• _Exercise description_
Bring together every line in the data that includes "office".

----

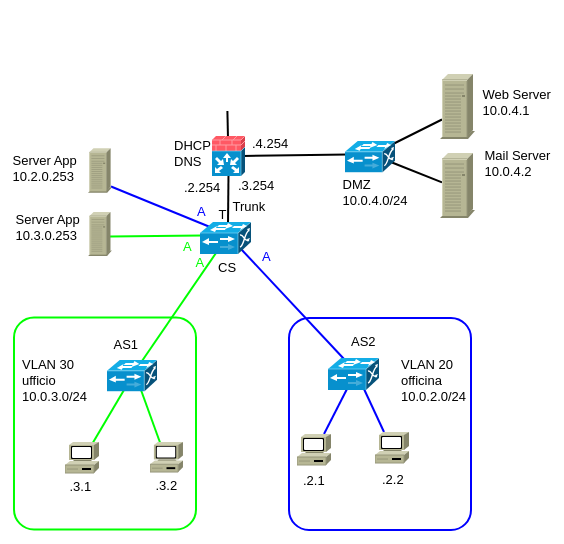
<!DOCTYPE html>
<html lang="it">
<head>
<meta charset="utf-8">
<title>Schema di rete con VLAN e DMZ</title>
<style>
  :root {
    --paper: #ffffff;
    --ink: #000000;
    --vlan-20: #0000ff;
    --vlan-30: #00ff00;
    --blue-light: #13ade6;
    --blue: #0790cd;
    --blue-dark: #07527a;
    --brick: #ff5964;
    --brick-dark: #d93f4c;
    --mortar: #ff9ca2;
    --beige-light: #d0d0b4;
    --beige: #b6b694;
    --beige-dark: #85856a;
    --beige-line: #96967a;
  }
  * { box-sizing: border-box; margin: 0; }
  html, body { width: 564px; height: 544px; overflow: hidden; background: var(--paper); }
  .network {
    position: relative;
    width: 564px;
    height: 544px;
    overflow: hidden;
    color: var(--ink);
    font: 13px/16px "Liberation Sans", Arial, sans-serif;
  }
  .drawing { position: absolute; inset: 0; display: block; }
  .label { position: absolute; left: var(--x); top: var(--y); white-space: nowrap; }
  .access-20 { color: var(--vlan-20); }
  .access-30 { color: var(--vlan-30); }

  .links, .zones { fill: none; stroke-width: 2; }
  .backbone { stroke: var(--ink); }
  .office { stroke: var(--vlan-30); }
  .workshop { stroke: var(--vlan-20); }

  .blue-light { fill: var(--blue-light); }
  .blue { fill: var(--blue); }
  .blue-dark { fill: var(--blue-dark); }
  .brick { fill: var(--brick); }
  .brick-dark { fill: var(--brick-dark); }
  .mortar { fill: none; stroke: var(--mortar); stroke-width: 1; }
  .beige-light { fill: var(--beige-light); }
  .beige { fill: var(--beige); }
  .beige-dark { fill: var(--beige-dark); }
  .grille { fill: none; stroke: var(--beige-line); stroke-width: 1; }
  .white { fill: var(--paper); }
  .ink { fill: var(--ink); }
  .white-line { fill: none; stroke: var(--paper); stroke-width: 1.4; }
  .edge { fill: none; stroke: #8fdcf7; stroke-width: 0.6; }
</style>
</head>
<body>
<main class="network">
  <svg class="drawing" width="564" height="544" viewBox="0 0 564 544" role="img" aria-label="Collegamenti tra firewall, switch, server e computer">
    <defs>
      <symbol id="switch" viewBox="0 0 51 32">
        <polygon class="blue-light" points="0,11 13,0 51,0 38,11"/>
        <rect class="blue" y="11" width="38" height="21"/>
        <polygon class="blue-dark" points="38,11 51,0 51,20 38,32"/>
        <path class="edge" d="M0 11H38L51 0M38 11V32"/>
        <g class="white">
          <path id="arrow-right" d="M19 3h8l1-2 5 3-8 3 1-2h-9z"/>
          <path d="M25 8h-9l-1 2-5-2 7-4-1 2h10z"/>
          <path d="M34 4h8l1-2 4 2-7 4 1-2h-9z"/>
          <path d="M20 14v2h8v-2l7 3-7 3v-2h-8z"/>
          <path d="M18 19v2h-9v2l-7-3 7-4v3z"/>
          <path d="M20 22v2h8v-2l7 3-7 3v-2h-8z" opacity=".25"/>
        </g>
        <path class="white-line" d="M40 13c4-1 4 8 9 5M40 25c4-1 4-13 9-17"/>
        <path class="white" d="M47 7l3-1-1 4zM47 17l3-1-2 4z"/>
      </symbol>

      <symbol id="firewall" viewBox="0 0 33 40">
        <polygon class="brick" points="0,4 4,0 33,0 29,4"/>
        <rect class="brick" y="4" width="29" height="11"/>
        <polygon class="brick-dark" points="29,4 33,0 33,11 29,15"/>
        <path class="mortar" d="M0 4H29L33 0M0 9H29L33 5M8 4V9M20 4V9M4 9V15M14 9V15M24 9V15M10 4L14 0M21 4L25 0"/>
        <rect class="blue" y="15" width="29" height="25"/>
        <polygon class="blue-dark" points="29,15 33,11 33,36 29,40"/>
        <path class="edge" d="M0 15H29L33 11M29 15V40"/>
        <g class="white">
          <path id="arrow-out" d="M15 17l4 5h-3v4h-2v-4h-3z"/>
          <path d="M12 29l-1-6-2 2-4-4-2 2 4 4-2 2z"/>
          <path d="M18 29l1-6 2 2 4-4 2 2-4 4 2 2z"/>
          <path d="M3 37v-6l2 2 4-3 2 2-4 3 2 2z"/>
          <path d="M27 37v-6l-2 2-4-3-2 2 4 3-2 2z"/>
        </g>
      </symbol>

      <symbol id="server" viewBox="0 0 35 65">
        <polygon class="beige-dark" points="0,65 3,62 27,62 32,57 35,57 28,65"/>
        <polygon class="beige-light" points="2,6 8,0 33,0 27,6"/>
        <rect class="beige" x="2" y="6" width="25" height="57"/>
        <polygon class="beige-dark" points="27,6 33,0 33,56 27,63"/>
        <path class="grille" d="M2 6H27V63M5 11H24M5 15H24M5 19H24M5 22H21M5 25H21M5 28H21M5 31H21M5 34H21M5 37H21M5 40H21M5 43H21M5 46H21M5 49H21M5 52H21M5 55H21M5 58H21"/>
        <path class="beige-light" d="M2 6h25v1H3v56H2z"/>
        <rect class="beige-dark" x="22" y="21" width="3" height="2"/>
      </symbol>

      <symbol id="computer" viewBox="0 0 34 32">
        <polygon class="beige-light" points="4,3 8,0 34,0 30,3"/>
        <polygon class="beige-dark" points="29,3 34,0 34,14 29,18"/>
        <rect class="beige" x="4" y="3" width="25" height="15"/>
        <rect class="ink" x="6" y="4" width="21" height="13" rx="1"/>
        <rect class="white" x="7" y="5" width="19" height="11" rx="1"/>
        <polygon class="beige-dark" points="9,18 26,18 28,20 7,20"/>
        <polygon class="beige-light" points="0,23 5,19 34,19 29,23"/>
        <rect class="beige" y="23" width="29" height="8"/>
        <polygon class="beige-dark" points="29,23 34,19 34,26 29,31"/>
        <rect class="ink" x="17" y="26" width="9" height="2"/>
        <path class="grille" d="M0 23H29V31H0zM2 27H13"/>
      </symbol>
    </defs>

    <g class="zones">
      <rect class="office" x="14" y="317.5" width="182" height="212" rx="20"/>
      <rect class="workshop" x="289" y="318" width="182" height="212" rx="20"/>
    </g>

    <g class="links">
      <g class="backbone">
        <line x1="227.4" y1="111" x2="228" y2="138"/>
        <line x1="228.5" y1="174" x2="228" y2="224"/>
        <line x1="243" y1="156" x2="348" y2="154.6"/>
        <line x1="392" y1="144.5" x2="442" y2="119.5"/>
        <line x1="392" y1="162.5" x2="442" y2="182.4"/>
      </g>
      <g class="office">
        <line x1="110" y1="236.5" x2="202" y2="235.6"/>
        <line x1="216" y1="253" x2="142" y2="361"/>
        <line x1="124" y1="390" x2="93" y2="442.5"/>
        <line x1="141" y1="390" x2="160" y2="442.5"/>
      </g>
      <g class="workshop">
        <line x1="111" y1="186.5" x2="210" y2="227"/>
        <line x1="241" y1="249" x2="344" y2="359"/>
        <line x1="347" y1="389" x2="324" y2="434"/>
        <line x1="364" y1="389" x2="384" y2="432"/>
      </g>
    </g>

    <g class="devices">
      <use href="#firewall" x="212" y="136" width="33" height="40"/>
      <use href="#switch" x="200" y="222" width="51" height="32"/>
      <use href="#switch" x="345" y="141" width="50" height="31.5"/>
      <use href="#switch" x="107" y="360" width="50" height="31.5"/>
      <use href="#switch" x="328" y="358" width="51" height="32"/>
      <use href="#server" x="440" y="74" width="35" height="65"/>
      <use href="#server" x="440" y="153" width="35" height="65"/>
      <use href="#server" x="88" y="148" width="24" height="45"/>
      <use href="#server" x="88" y="212" width="24" height="44"/>
      <use href="#computer" x="65" y="442" width="34" height="32"/>
      <use href="#computer" x="150" y="442" width="33" height="31"/>
      <use href="#computer" x="297" y="434" width="34" height="32"/>
      <use href="#computer" x="375" y="432" width="34" height="32"/>
    </g>
  </svg>

  <p class="label" style="--x:12.5px;--y:153px">Server App<br>10.2.0.253</p>
  <p class="label" style="--x:15.5px;--y:212px">Server App<br>10.3.0.253</p>
  <p class="label" style="--x:174px;--y:138px">DHCP<br>DNS</p>
  <p class="label" style="--x:252px;--y:136px">.4.254</p>
  <p class="label" style="--x:184px;--y:180px">.2.254</p>
  <p class="label" style="--x:238px;--y:178px">.3.254</p>
  <p class="label" style="--x:232.5px;--y:199px">Trunk</p>
  <p class="label" style="--x:218.5px;--y:207px">T</p>
  <p class="label access-20" style="--x:197px;--y:204px">A</p>
  <p class="label access-30" style="--x:183px;--y:239px">A</p>
  <p class="label access-30" style="--x:195.5px;--y:255px">A</p>
  <p class="label access-20" style="--x:262px;--y:249px">A</p>
  <p class="label" style="--x:218px;--y:260px">CS</p>
  <p class="label" style="--x:482.5px;--y:87px">Web Server<br>10.0.4.1</p>
  <p class="label" style="--x:484.5px;--y:148px">Mail Server<br>10.0.4.2</p>
  <p class="label" style="--x:342.5px;--y:177px">DMZ<br>10.0.4.0/24</p>

  <p class="label" style="--x:113.5px;--y:337px">AS1</p>
  <p class="label" style="--x:22px;--y:357px">VLAN 30<br>ufficio<br>10.0.3.0/24</p>
  <p class="label" style="--x:69.5px;--y:479px">.3.1</p>
  <p class="label" style="--x:155.5px;--y:478px">.3.2</p>

  <p class="label" style="--x:351px;--y:334px">AS2</p>
  <p class="label" style="--x:401px;--y:357px">VLAN 20<br>officina<br>10.0.2.0/24</p>
  <p class="label" style="--x:303px;--y:473px">.2.1</p>
  <p class="label" style="--x:382px;--y:472px">.2.2</p>
</main>
</body>
</html>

----

• _Response to the task_
  .office { stroke: var(--vlan-30); }
      <rect class="office" x="14" y="317.5" width="182" height="212" rx="20"/>
      <g class="office">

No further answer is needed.